Curiosity Rover Roundup: “Voice” Of Curiosity’s Landing And NASA Engineer & Family Living On Mars Time

08.22.12 David Lumb

The European Space Agency’s Mars Express orbiter recorded Curiosity’s radio chatter during its descent to Mars and tweaked it until it could be audible to the human ear. Which makes it the closest you’ll come to screaming through the atmosphere and skycraning down to the surface. (Hint: it’s kind of like a Terminator’s dying scream.) In other news, aside from a busted wind sensor, Curiosity is totally GO for a test drive today. It successfully wiggled its wheel, one of the last of its pre-drive checks.

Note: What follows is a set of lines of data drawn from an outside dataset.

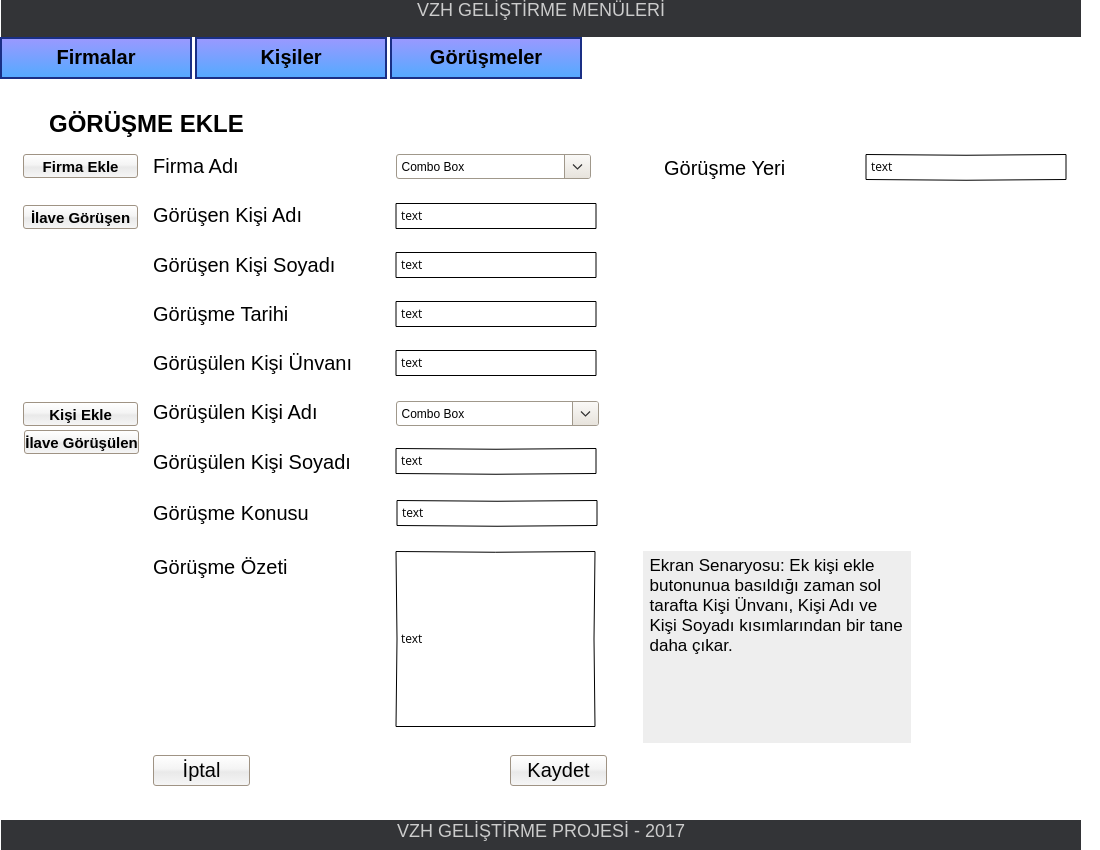
<!DOCTYPE html>
<html lang="tr">
<head>
<meta charset="utf-8">
<title>Görüşme Ekle</title>
<style>
:root {
  --bar: #333437;
  --bar-text: #cccccc;
  --tab-top: #9999ff;
  --tab-bottom: #55aaff;
  --tab-line: #1a2f85;
  --ink: #000000;
  --note: #eeeeee;
  --button-line: #9f9384;
  --button-shade: #e9e9e9;
  --combo-line: #a0988b;
}
* { box-sizing: border-box; margin: 0; padding: 0; }
body {
  width: 1100px; height: 850px; overflow: hidden;
  background: #ffffff; color: var(--ink);
  font-family: "Liberation Sans", Arial, sans-serif;
}
.page { display: grid; grid-template-rows: 37px 42px 741px 30px; width: 1100px; height: 850px; }
.bar {
  width: 1080px; margin-left: 1px; background: var(--bar); color: var(--bar-text);
  font-size: 18px; line-height: 20px; text-align: center;
}
.bar.bottom { padding-top: 1px; }
.tabs { display: flex; gap: 3px; }
.tabs a {
  width: 192px; height: 42px; border: 2px solid var(--tab-line);
  background: linear-gradient(var(--tab-top), var(--tab-bottom));
  color: var(--ink); font-size: 20px; font-weight: bold; line-height: 37px;
  text-align: center; text-decoration: none;
}
main { padding-left: 23px; }
h1 { height: 75px; padding: 31px 0 0 26px; font-size: 24px; line-height: 28px; }
.form {
  display: grid;
  grid-template-columns: 130px 242px 248px 222px 235px;
  grid-template-rows: repeat(6, 49px) 52px 51px 192px;
}
.side { grid-column: 1; display: flex; flex-direction: column; gap: 4px; }
.label { grid-column: 2; font-size: 20px; line-height: 24px; white-space: nowrap; }
.control { grid-column: 3; }
.place-label { grid-column: 4; padding: 2px 0 0 21px; }
.place { grid-column: 5; }
.r1 { grid-row: 1; }
.r2 { grid-row: 2; }
.r3 { grid-row: 3; }
.r4 { grid-row: 4; }
.r5 { grid-row: 5; }
.r6 { grid-row: 6; }
.r7 { grid-row: 7; }
.r8 { grid-row: 8; }
.r9 { grid-row: 9; }
.drop1 { padding-top: 1px; }
.drop2 { padding-top: 2px; }
.drop4 { padding-top: 4px; }
.side.r2 { padding-top: 2px; }
.side.r6 { padding-top: 3px; }
.button {
  display: block; border: 1px solid var(--button-line); border-radius: 3px;
  background: linear-gradient(#ffffff, #f4f4f4 45%, var(--button-shade) 55%, #f5f5f5);
  color: var(--ink); text-align: center; text-decoration: none; white-space: nowrap;
}
.side .button { width: 115px; height: 24px; font-size: 15px; font-weight: bold; line-height: 24px; }
.side .button.shifted { margin-left: 1px; }
.field {
  position: relative; width: 202px; height: 27px; padding-left: 6px;
  font-family: "Open Sans", "Noto Sans", sans-serif; font-size: 12px; line-height: 26px;
}
.field svg { position: absolute; left: 0; top: 0; fill: none; stroke: var(--ink); }
.field.nudged { margin-left: 1px; }
.field.tall { height: 177px; line-height: 176px; }
.combo {
  display: flex; justify-content: space-between; width: 195px; height: 25px; margin-left: 1px;
  border: 1px solid var(--combo-line); border-radius: 3px; overflow: hidden;
  font-size: 12px; line-height: 25px; padding-left: 4.5px;
}
.combo.wide { width: 203px; margin-top: 2px; }
.combo .arrow {
  width: 26px; height: 23px; border-left: 1px solid var(--combo-line);
  background: linear-gradient(#faf9f7, #e7e3dc);
}
.combo svg { display: block; fill: none; stroke: #333333; stroke-width: 1.2; }
.note {
  grid-column: 4 / 6; width: 268px; padding: 5px 0 0 6.5px;
  background: var(--note); font-size: 17px; line-height: 20px; white-space: nowrap;
}
.actions { display: flex; gap: 260px; padding: 12px 0 0 130px; }
.actions .button { width: 97px; height: 31px; font-size: 20px; line-height: 29px; }
</style>
</head>
<body>
<svg width="0" height="0" style="position:absolute" aria-hidden="true">
  <defs>
    <path id="straight-box" d="M1 .5H201V25.500H1Z"/>
    <path id="bowed-box" d="M1 .5Q101 2 201 .5V25.500Q101 27 1 25.500Z"/>
    <path id="tall-box" d="M1 .5Q100 2 200 .5Q198 88 200 175.500H1Q3 88 1 .5Z"/>
    <path id="chevron" d="M8 9.500L12.500 14L17 9.500"/>
  </defs>
</svg>
<div class="page">
  <header class="bar">VZH GELİŞTİRME MENÜLERİ</header>
  <nav class="tabs">
    <a href="#">Firmalar</a>
    <a href="#">Kişiler</a>
    <a href="#">Görüşmeler</a>
  </nav>
  <main>
    <h1>GÖRÜŞME EKLE</h1>
    <section class="form">
      <div class="side r1"><a class="button" href="#">Firma Ekle</a></div>
      <div class="label r1">Firma Adı</div>
      <div class="control r1">
        <div class="combo">Combo Box<span class="arrow"><svg width="25" height="23"><use href="#chevron"/></svg></span></div>
      </div>
      <div class="label place-label r1">Görüşme Yeri</div>
      <div class="place r1">
        <div class="field"><svg width="202" height="27"><use href="#bowed-box"/></svg>text</div>
      </div>

      <div class="side r2"><a class="button" href="#">İlave Görüşen</a></div>
      <div class="label r2">Görüşen Kişi Adı</div>
      <div class="control r2">
        <div class="field"><svg width="202" height="27"><use href="#straight-box"/></svg>text</div>
      </div>

      <div class="label r3 drop1">Görüşen Kişi Soyadı</div>
      <div class="control r3">
        <div class="field"><svg width="202" height="27"><use href="#straight-box"/></svg>text</div>
      </div>

      <div class="label r4 drop1">Görüşme Tarihi</div>
      <div class="control r4">
        <div class="field"><svg width="202" height="27"><use href="#straight-box"/></svg>text</div>
      </div>

      <div class="label r5 drop1">Görüşülen Kişi Ünvanı</div>
      <div class="control r5">
        <div class="field"><svg width="202" height="27"><use href="#straight-box"/></svg>text</div>
      </div>

      <div class="side r6">
        <a class="button" href="#">Kişi Ekle</a>
        <a class="button shifted" href="#">İlave Görüşülen</a>
      </div>
      <div class="label r6 drop1">Görüşülen Kişi Adı</div>
      <div class="control r6">
        <div class="combo wide">Combo Box<span class="arrow"><svg width="25" height="23"><use href="#chevron"/></svg></span></div>
      </div>

      <div class="label r7 drop2">Görüşülen Kişi Soyadı</div>
      <div class="control r7">
        <div class="field"><svg width="202" height="27"><use href="#bowed-box"/></svg>text</div>
      </div>

      <div class="label r8 drop1">Görüşme Konusu</div>
      <div class="control r8">
        <div class="field nudged"><svg width="202" height="27"><use href="#bowed-box"/></svg>text</div>
      </div>

      <div class="label r9 drop4">Görüşme Özeti</div>
      <div class="control r9">
        <div class="field tall"><svg width="202" height="177"><use href="#tall-box"/></svg>text</div>
      </div>
      <p class="note r9">Ekran Senaryosu: Ek kişi ekle<br>butonunua basıldığı zaman sol<br>tarafta Kişi Ünvanı, Kişi Adı ve<br>Kişi Soyadı kısımlarından bir tane<br>daha çıkar.</p>
    </section>
    <div class="actions">
      <a class="button" href="#">İptal</a>
      <a class="button" href="#">Kaydet</a>
    </div>
  </main>
  <footer class="bar bottom">VZH GELİŞTİRME PROJESİ - 2017</footer>
</div>
</body>
</html>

David Oh, NASA engineer and flight director of Curiosity, developed quite the summer project for the rover’s first summer on Mars: he and his family would live on Mars time. Mars, as NPR’s All Things Considered points out, has days 3% longer than Earths, so the Oh family adds about 40 minutes every day, sliding their schedule backward as the days go on; by the time they spoke to ATC at 10 a.m. yesterday, the family was getting ready for bed on Martian night time. Amazingly, David and his wife Bryn are still psyched about the experiment, noting that it brings the whole family, including kids ages 8, 10, and 13, together to share Curiosity’s adventure on Mars. The oldest, Braden, is keeping a blog, noting never-would-have-done-this moments like family bowling at 4 a.m. and his first shooting star. As school approaches, the kids will jump back to a normal schedule, but Oh will stay synced with Curiosity, waking with his 1-ton lonely counterpart 150 million miles away.